SR: Oh, yeah, well, when I watch a movie, I definitely superimpose myself. I also get a lot of anxiety when I watch movies - I’ll start identifying myself and others. Okay, who am I in this movie? And who is this person? And who is my girlfriend? How does their relationship reflect on our relationship? I was watching Princess Mononoke, which is all about not just being a good person and being good to the world, but doing the right thing. I literally had a panic attack. I was going through a lot of stuff with an old friend of mine. I left the theater and was like “ I have to make things right.” I realized that I had to go and fix some of the things that were going wrong.

JR: Wow. That’s intense.

SR: Yeah, it was intense (laughs). I think it’s interesting. That’s funny. I haven’t thought about that in a while.

JR: You have a couple new tapes, right? And you have something new coming out on Ascetic House?

SR: Well, I just put out the one on Handmade Birds and I have another one, which, yeah, is for Ascetic House. I think the tapes are pressed already. I don’t know when it’s coming out, but it should be soon, whenever the next batch is. They seem to always do bigger batches of things. I was doing the Handmade Birds and Ascetic House tapes at the same time and since Ascetic House does these larger batches of tapes, it’s a good place to try out new things and be more experimental. These two tapes are very different. Normally I like to separate all my sounds and have things as clear as possible, but for the Ascetic House tape, I decided to do it more like a live session.

JR: What else you got going on?

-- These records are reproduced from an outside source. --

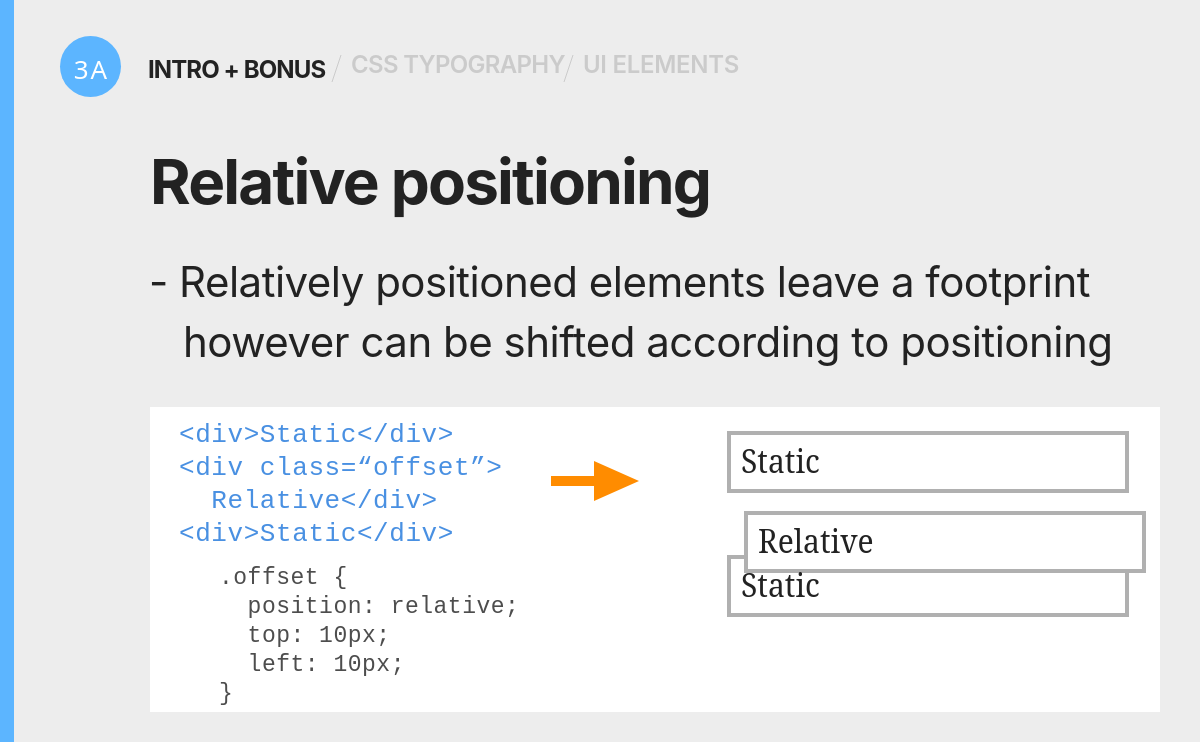
<!DOCTYPE html>
<html lang="en">
<head>
<meta charset="utf-8">
<title>Relative positioning</title>
<style>
:root {
  --page: #ededed;
  --panel: #ffffff;
  --accent: #5cb5ff;
  --ink: #222222;
  --muted: #cbcbcb;
  --markup: #4990e2;
  --rules: #4d4d4d;
  --outline: #b0b0b0;
  --arrow: #ff8c00;
}
* { box-sizing: border-box; margin: 0; padding: 0; }
html, body { width: 1200px; height: 742px; overflow: hidden; }
body { background: var(--page); color: var(--ink); font-family: Inter, sans-serif; }
.slide {
  width: 1200px; height: 742px;
  border-left: 14px solid var(--accent);
  padding: 36px 40px 30px 46px;
}
.topbar { display: flex; height: 61px; }
.badge {
  display: flex; align-items: center; justify-content: center;
  width: 61px; height: 61px; border-radius: 50%;
  padding: 4px 0 0 2px;
  background: var(--accent); color: #fff;
  font: 26px/1 "Noto Sans", sans-serif; letter-spacing: 2px;
}
.crumbs {
  display: flex; margin-left: 27px; padding-top: 17px;
  font-size: 24px; line-height: 24px; font-weight: 600;
  color: var(--muted); white-space: nowrap; list-style: none;
}
.crumbs .current { width: 183px; padding-top: 5px; color: var(--ink); font-weight: 700; letter-spacing: -0.9px; }
.crumbs .typography { width: 212px; letter-spacing: -0.7px; }
.crumbs .elements { letter-spacing: -0.3px; }
.crumbs .slash { width: 20px; }
.slash svg { display: block; margin-top: 1px; }
.content { margin-left: 90px; }
h1 { margin-top: 54px; font-size: 62px; line-height: 62px; font-weight: 700; letter-spacing: -1.8px; white-space: nowrap; }
.point { display: flex; margin: 39px 0 0 -1px; font-size: 42px; line-height: 60px; letter-spacing: -0.5px; white-space: nowrap; }
.point .dash { width: 30px; }
.point .second { display: block; padding-left: 4px; }
.example {
  display: grid; grid-template-columns: 401px 147px 402px;
  width: 1010px; height: 305px; margin-top: 35px;
  padding: 12px 0 0 29px; background: var(--panel);
}
pre { font-family: "Liberation Mono", monospace; }
.markup { font-size: 26px; line-height: 33px; letter-spacing: 0.57px; color: var(--markup); }
.rules { margin: 13px 0 0 40px; font-size: 23px; line-height: 29px; letter-spacing: 0.5px; color: var(--rules); }
.arrow { margin-top: 42px; margin-left: -29px; fill: var(--arrow); }
.boxes { padding-top: 12px; }
.box {
  display: flex; align-items: center;
  width: 402px; height: 62px; padding: 0 0 4px 10px;
  border: 4px solid var(--outline); background: var(--panel);
  font: 33px/1 "Noto Serif", serif;
}
.box span { display: block; transform: scaleX(.91); transform-origin: left; }
.box.offset { position: relative; top: 18px; left: 17px; }
</style>
</head>
<body>
<main class="slide">
  <header class="topbar">
    <div class="badge">3A</div>
    <ul class="crumbs">
      <li class="current">INTRO + BONUS</li>
      <li class="slash"><svg width="11" height="29" aria-hidden="true"><line x1="1" y1="28" x2="10" y2="1" stroke="#cbcbcb"/></svg></li>
      <li class="typography">CSS TYPOGRAPHY</li>
      <li class="slash"><svg width="11" height="29" aria-hidden="true"><line x1="1" y1="28" x2="10" y2="1" stroke="#cbcbcb"/></svg></li>
      <li class="elements">UI ELEMENTS</li>
    </ul>
  </header>
  <section class="content">
    <h1>Relative positioning</h1>
    <p class="point"><span class="dash">-</span><span>Relatively positioned elements leave a footprint <span class="second">however can be shifted according to positioning</span></span></p>
    <div class="example">
      <div class="code">
<pre class="markup">&lt;div&gt;Static&lt;/div&gt;
&lt;div class=“offset”&gt;
  Relative&lt;/div&gt;
&lt;div&gt;Static&lt;/div&gt;</pre>
<pre class="rules">.offset {
  position: relative;
  top: 10px;
  left: 10px;
}</pre>
      </div>
      <svg class="arrow" width="89" height="40" viewBox="551 461 89 40" aria-hidden="true"><path d="M551 476H594V461L639 481L594 501V486H551Z"/></svg>
      <div class="boxes">
        <div class="box"><span>Static</span></div>
        <div class="box offset"><span>Relative</span></div>
        <div class="box"><span>Static</span></div>
      </div>
    </div>
  </section>
</main>
</body>
</html>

SR: I’ve been working on more music than ever, probably. I really want to put something out on vinyl! I like tapes too, don’t get me wrong, but I’m sitting on a couple things and looking for an opportunity. Ascetic House keeps talking about doing vinyl, but they’re always so busy with a ton of things. It can be frustrating when you record something you really love and want to get it out and share it with people, and I know that in this day and age, you can put it out online. More recently than ever, though, I’ve been making stuff that I’m really proud of and I don’t want to just put it out on a tape or on Soundcloud. I want it to get a proper release.

SR: There are so many tape labels, which is great, but it’s also frustrating. I think someone on a smaller label needs to step up. There are so many great musicians, one in New York, and two in the States. I think all the record labels that were smaller and more accessible five years ago have gotten bigger, as they should. Maybe I’m out of the loop, but there seems to be a lack of smaller labels that are willing to put up the money to do vinyl, which is something that I haven’t thought about it. Fuck it, maybe I should start one.